**TASK OBJECTIVE**
The result should be a full, exact repeat of the entries, free of pictures.

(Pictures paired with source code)
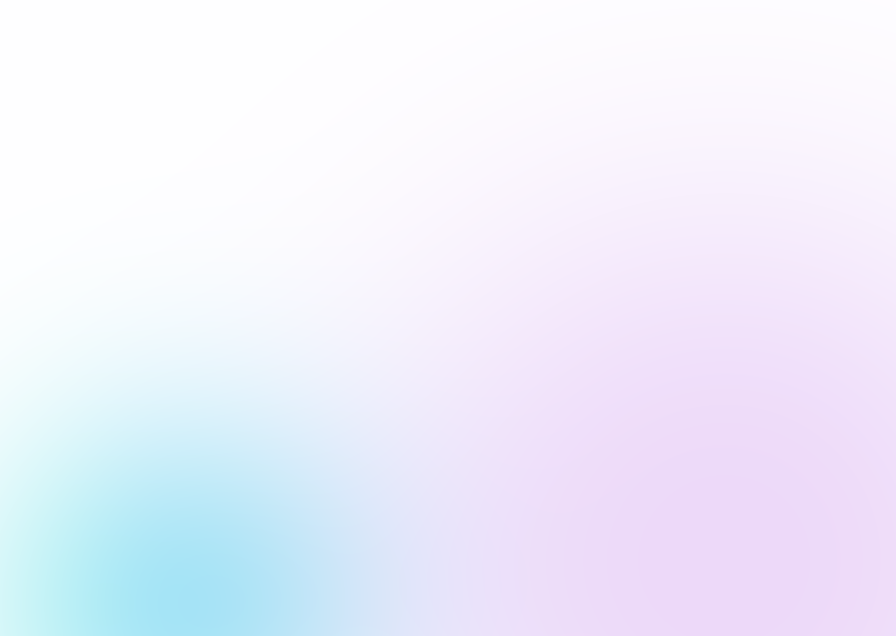
This background is drawn by a Shadertoy shader. Its source:

```glsl
#define CYAN_CENTER vec2(0.197, 0.035)
#define CYAN_RADIUS 0.22
#define CYAN_TINT vec3(0.65, 0.905, 0.965)
#define AQUA_TINT vec3(0.64, 0.935, 0.945)
#define LILAC_CENTER vec2(0.81, 0.085)
#define LILAC_RADIUS 0.42
#define LILAC_TINT vec3(0.93, 0.852, 0.975)
#define PAPER vec3(0.998, 0.997, 1.0)

// Soft round falloff: 1 at the center, fading smoothly to 0
float glow(vec2 p, vec2 center, float radius, float sharpness) {
    return exp(-pow(length(p - center) / radius, sharpness));
}

void mainImage(out vec4 fragColor, in vec2 fragCoord) {
    // Both axes in units of the canvas width
    vec2 p = fragCoord / iResolution.x;

    // Broad lilac glow at the lower right
    float lilac = glow(p, LILAC_CENTER, LILAC_RADIUS, 2.5);
    vec3 color = PAPER * mix(vec3(1.0), LILAC_TINT, lilac);

    // Tighter cyan glow at the lower left, greener on its outer side
    float cyan = glow(p, CYAN_CENTER, CYAN_RADIUS, 2.0);
    vec3 tint = mix(AQUA_TINT, CYAN_TINT, smoothstep(0.0, CYAN_CENTER.x, p.x));
    color *= mix(vec3(1.0), tint, cyan);

    fragColor = vec4(color, 1.0);
}
```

**OUTPUT OF THE TASK**
This background is drawn by a Shadertoy shader. Its source:

```glsl
#define CYAN_CENTER vec2(0.197, 0.035)
#define CYAN_RADIUS 0.22
#define CYAN_TINT vec3(0.65, 0.905, 0.965)
#define AQUA_TINT vec3(0.64, 0.935, 0.945)
#define LILAC_CENTER vec2(0.81, 0.085)
#define LILAC_RADIUS 0.42
#define LILAC_TINT vec3(0.93, 0.852, 0.975)
#define PAPER vec3(0.998, 0.997, 1.0)

// Soft round falloff: 1 at the center, fading smoothly to 0
float glow(vec2 p, vec2 center, float radius, float sharpness) {
    return exp(-pow(length(p - center) / radius, sharpness));
}

void mainImage(out vec4 fragColor, in vec2 fragCoord) {
    // Both axes in units of the canvas width
    vec2 p = fragCoord / iResolution.x;

    // Broad lilac glow at the lower right
    float lilac = glow(p, LILAC_CENTER, LILAC_RADIUS, 2.5);
    vec3 color = PAPER * mix(vec3(1.0), LILAC_TINT, lilac);

    // Tighter cyan glow at the lower left, greener on its outer side
    float cyan = glow(p, CYAN_CENTER, CYAN_RADIUS, 2.0);
    vec3 tint = mix(AQUA_TINT, CYAN_TINT, smoothstep(0.0, CYAN_CENTER.x, p.x));
    color *= mix(vec3(1.0), tint, cyan);

    fragColor = vec4(color, 1.0);
}
```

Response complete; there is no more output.